--- The data Enclosed Below ---
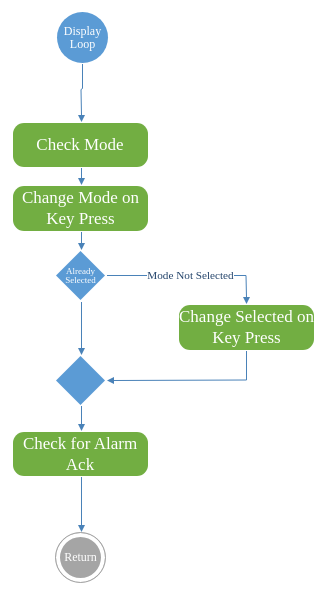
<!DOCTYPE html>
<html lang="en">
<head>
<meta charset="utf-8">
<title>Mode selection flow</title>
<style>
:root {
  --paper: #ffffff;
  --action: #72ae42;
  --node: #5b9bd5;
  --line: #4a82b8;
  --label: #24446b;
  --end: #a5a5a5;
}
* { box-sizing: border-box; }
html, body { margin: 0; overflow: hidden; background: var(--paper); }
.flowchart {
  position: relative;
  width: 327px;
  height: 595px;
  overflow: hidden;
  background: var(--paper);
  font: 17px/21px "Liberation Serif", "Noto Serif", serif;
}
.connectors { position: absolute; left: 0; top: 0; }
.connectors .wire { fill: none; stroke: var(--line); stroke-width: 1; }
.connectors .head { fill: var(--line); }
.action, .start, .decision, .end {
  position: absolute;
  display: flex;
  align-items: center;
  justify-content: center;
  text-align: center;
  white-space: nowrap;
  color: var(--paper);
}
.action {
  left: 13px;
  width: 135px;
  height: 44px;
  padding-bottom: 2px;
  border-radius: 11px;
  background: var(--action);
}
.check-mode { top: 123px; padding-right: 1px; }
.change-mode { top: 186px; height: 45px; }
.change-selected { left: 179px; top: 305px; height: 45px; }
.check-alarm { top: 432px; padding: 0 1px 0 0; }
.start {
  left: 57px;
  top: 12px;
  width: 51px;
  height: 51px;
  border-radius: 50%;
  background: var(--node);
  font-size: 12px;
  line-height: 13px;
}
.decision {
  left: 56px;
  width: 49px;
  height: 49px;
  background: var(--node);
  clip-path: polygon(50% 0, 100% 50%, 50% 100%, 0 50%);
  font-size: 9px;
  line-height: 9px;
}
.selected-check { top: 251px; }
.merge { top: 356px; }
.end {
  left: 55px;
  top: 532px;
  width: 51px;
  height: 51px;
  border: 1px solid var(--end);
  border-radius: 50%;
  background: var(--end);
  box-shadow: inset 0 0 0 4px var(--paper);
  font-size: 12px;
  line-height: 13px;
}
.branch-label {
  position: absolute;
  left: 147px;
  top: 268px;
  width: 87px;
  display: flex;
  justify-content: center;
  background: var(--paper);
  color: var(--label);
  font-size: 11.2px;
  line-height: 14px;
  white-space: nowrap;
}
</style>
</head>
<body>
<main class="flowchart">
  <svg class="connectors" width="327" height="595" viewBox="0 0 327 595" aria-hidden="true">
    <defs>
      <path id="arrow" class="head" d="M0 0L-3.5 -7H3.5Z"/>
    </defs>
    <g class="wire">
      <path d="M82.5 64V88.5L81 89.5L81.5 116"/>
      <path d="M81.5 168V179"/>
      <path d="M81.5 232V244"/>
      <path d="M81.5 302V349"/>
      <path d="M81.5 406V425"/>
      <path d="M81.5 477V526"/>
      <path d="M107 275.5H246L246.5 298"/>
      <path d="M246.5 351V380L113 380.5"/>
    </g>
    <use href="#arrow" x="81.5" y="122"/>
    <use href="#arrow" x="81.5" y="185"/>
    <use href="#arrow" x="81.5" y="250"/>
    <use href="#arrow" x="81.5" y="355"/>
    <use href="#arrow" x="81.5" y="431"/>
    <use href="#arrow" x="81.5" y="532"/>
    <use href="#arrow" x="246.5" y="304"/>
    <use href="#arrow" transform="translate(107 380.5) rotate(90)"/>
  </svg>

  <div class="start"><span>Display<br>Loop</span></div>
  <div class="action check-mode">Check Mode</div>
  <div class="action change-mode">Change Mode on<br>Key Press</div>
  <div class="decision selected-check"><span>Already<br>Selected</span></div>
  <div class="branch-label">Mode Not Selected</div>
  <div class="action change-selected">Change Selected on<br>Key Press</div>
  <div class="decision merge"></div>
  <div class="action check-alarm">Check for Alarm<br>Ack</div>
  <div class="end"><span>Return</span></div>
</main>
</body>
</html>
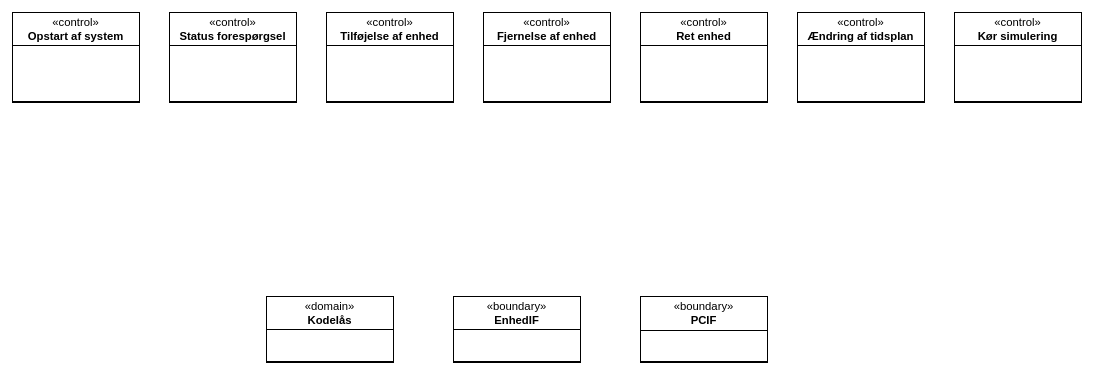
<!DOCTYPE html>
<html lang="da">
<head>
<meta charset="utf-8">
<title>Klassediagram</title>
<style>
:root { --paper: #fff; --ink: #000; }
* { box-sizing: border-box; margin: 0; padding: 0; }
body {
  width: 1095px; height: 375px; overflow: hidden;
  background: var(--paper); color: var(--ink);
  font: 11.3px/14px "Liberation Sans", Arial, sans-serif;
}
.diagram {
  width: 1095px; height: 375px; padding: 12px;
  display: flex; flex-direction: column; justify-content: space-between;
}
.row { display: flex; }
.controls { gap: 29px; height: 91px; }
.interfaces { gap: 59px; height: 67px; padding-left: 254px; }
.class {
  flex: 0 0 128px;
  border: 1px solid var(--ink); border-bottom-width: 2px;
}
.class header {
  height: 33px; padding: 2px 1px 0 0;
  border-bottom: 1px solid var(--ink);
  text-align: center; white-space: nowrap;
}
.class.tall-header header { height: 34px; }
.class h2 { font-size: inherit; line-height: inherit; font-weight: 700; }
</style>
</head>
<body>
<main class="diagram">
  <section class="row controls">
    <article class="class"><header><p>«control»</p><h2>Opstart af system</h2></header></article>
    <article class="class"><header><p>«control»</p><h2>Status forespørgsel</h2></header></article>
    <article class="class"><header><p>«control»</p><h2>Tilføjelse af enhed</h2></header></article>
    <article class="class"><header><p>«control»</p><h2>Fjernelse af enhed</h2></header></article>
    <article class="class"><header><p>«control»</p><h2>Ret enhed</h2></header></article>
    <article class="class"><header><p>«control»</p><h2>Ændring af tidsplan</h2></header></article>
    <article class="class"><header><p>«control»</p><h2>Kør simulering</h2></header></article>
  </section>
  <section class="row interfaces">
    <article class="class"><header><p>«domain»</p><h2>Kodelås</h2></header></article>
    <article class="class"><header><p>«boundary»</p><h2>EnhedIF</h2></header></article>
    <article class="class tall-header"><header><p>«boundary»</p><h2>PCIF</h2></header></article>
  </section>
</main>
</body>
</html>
--- End of Enclosed The data ---
__Task details__: Every entry belongs in the answer exactly as written, but no picture does.

__Output of the exercise__:
<!DOCTYPE html>
<html lang="en">
<head>
<meta charset="utf-8">
<title>Mode selection flow</title>
<style>
:root {
  --paper: #ffffff;
  --action: #72ae42;
  --node: #5b9bd5;
  --line: #4a82b8;
  --label: #24446b;
  --end: #a5a5a5;
}
* { box-sizing: border-box; }
html, body { margin: 0; overflow: hidden; background: var(--paper); }
.flowchart {
  position: relative;
  width: 327px;
  height: 595px;
  overflow: hidden;
  background: var(--paper);
  font: 17px/21px "Liberation Serif", "Noto Serif", serif;
}
.connectors { position: absolute; left: 0; top: 0; }
.connectors .wire { fill: none; stroke: var(--line); stroke-width: 1; }
.connectors .head { fill: var(--line); }
.action, .start, .decision, .end {
  position: absolute;
  display: flex;
  align-items: center;
  justify-content: center;
  text-align: center;
  white-space: nowrap;
  color: var(--paper);
}
.action {
  left: 13px;
  width: 135px;
  height: 44px;
  padding-bottom: 2px;
  border-radius: 11px;
  background: var(--action);
}
.check-mode { top: 123px; padding-right: 1px; }
.change-mode { top: 186px; height: 45px; }
.change-selected { left: 179px; top: 305px; height: 45px; }
.check-alarm { top: 432px; padding: 0 1px 0 0; }
.start {
  left: 57px;
  top: 12px;
  width: 51px;
  height: 51px;
  border-radius: 50%;
  background: var(--node);
  font-size: 12px;
  line-height: 13px;
}
.decision {
  left: 56px;
  width: 49px;
  height: 49px;
  background: var(--node);
  clip-path: polygon(50% 0, 100% 50%, 50% 100%, 0 50%);
  font-size: 9px;
  line-height: 9px;
}
.selected-check { top: 251px; }
.merge { top: 356px; }
.end {
  left: 55px;
  top: 532px;
  width: 51px;
  height: 51px;
  border: 1px solid var(--end);
  border-radius: 50%;
  background: var(--end);
  box-shadow: inset 0 0 0 4px var(--paper);
  font-size: 12px;
  line-height: 13px;
}
.branch-label {
  position: absolute;
  left: 147px;
  top: 268px;
  width: 87px;
  display: flex;
  justify-content: center;
  background: var(--paper);
  color: var(--label);
  font-size: 11.2px;
  line-height: 14px;
  white-space: nowrap;
}
</style>
</head>
<body>
<main class="flowchart">
  <svg class="connectors" width="327" height="595" viewBox="0 0 327 595" aria-hidden="true">
    <defs>
      <path id="arrow" class="head" d="M0 0L-3.5 -7H3.5Z"/>
    </defs>
    <g class="wire">
      <path d="M82.5 64V88.5L81 89.5L81.5 116"/>
      <path d="M81.5 168V179"/>
      <path d="M81.5 232V244"/>
      <path d="M81.5 302V349"/>
      <path d="M81.5 406V425"/>
      <path d="M81.5 477V526"/>
      <path d="M107 275.5H246L246.5 298"/>
      <path d="M246.5 351V380L113 380.5"/>
    </g>
    <use href="#arrow" x="81.5" y="122"/>
    <use href="#arrow" x="81.5" y="185"/>
    <use href="#arrow" x="81.5" y="250"/>
    <use href="#arrow" x="81.5" y="355"/>
    <use href="#arrow" x="81.5" y="431"/>
    <use href="#arrow" x="81.5" y="532"/>
    <use href="#arrow" x="246.5" y="304"/>
    <use href="#arrow" transform="translate(107 380.5) rotate(90)"/>
  </svg>

  <div class="start"><span>Display<br>Loop</span></div>
  <div class="action check-mode">Check Mode</div>
  <div class="action change-mode">Change Mode on<br>Key Press</div>
  <div class="decision selected-check"><span>Already<br>Selected</span></div>
  <div class="branch-label">Mode Not Selected</div>
  <div class="action change-selected">Change Selected on<br>Key Press</div>
  <div class="decision merge"></div>
  <div class="action check-alarm">Check for Alarm<br>Ack</div>
  <div class="end"><span>Return</span></div>
</main>
</body>
</html>
<!DOCTYPE html>
<html lang="da">
<head>
<meta charset="utf-8">
<title>Klassediagram</title>
<style>
:root { --paper: #fff; --ink: #000; }
* { box-sizing: border-box; margin: 0; padding: 0; }
body {
  width: 1095px; height: 375px; overflow: hidden;
  background: var(--paper); color: var(--ink);
  font: 11.3px/14px "Liberation Sans", Arial, sans-serif;
}
.diagram {
  width: 1095px; height: 375px; padding: 12px;
  display: flex; flex-direction: column; justify-content: space-between;
}
.row { display: flex; }
.controls { gap: 29px; height: 91px; }
.interfaces { gap: 59px; height: 67px; padding-left: 254px; }
.class {
  flex: 0 0 128px;
  border: 1px solid var(--ink); border-bottom-width: 2px;
}
.class header {
  height: 33px; padding: 2px 1px 0 0;
  border-bottom: 1px solid var(--ink);
  text-align: center; white-space: nowrap;
}
.class.tall-header header { height: 34px; }
.class h2 { font-size: inherit; line-height: inherit; font-weight: 700; }
</style>
</head>
<body>
<main class="diagram">
  <section class="row controls">
    <article class="class"><header><p>«control»</p><h2>Opstart af system</h2></header></article>
    <article class="class"><header><p>«control»</p><h2>Status forespørgsel</h2></header></article>
    <article class="class"><header><p>«control»</p><h2>Tilføjelse af enhed</h2></header></article>
    <article class="class"><header><p>«control»</p><h2>Fjernelse af enhed</h2></header></article>
    <article class="class"><header><p>«control»</p><h2>Ret enhed</h2></header></article>
    <article class="class"><header><p>«control»</p><h2>Ændring af tidsplan</h2></header></article>
    <article class="class"><header><p>«control»</p><h2>Kør simulering</h2></header></article>
  </section>
  <section class="row interfaces">
    <article class="class"><header><p>«domain»</p><h2>Kodelås</h2></header></article>
    <article class="class"><header><p>«boundary»</p><h2>EnhedIF</h2></header></article>
    <article class="class tall-header"><header><p>«boundary»</p><h2>PCIF</h2></header></article>
  </section>
</main>
</body>
</html>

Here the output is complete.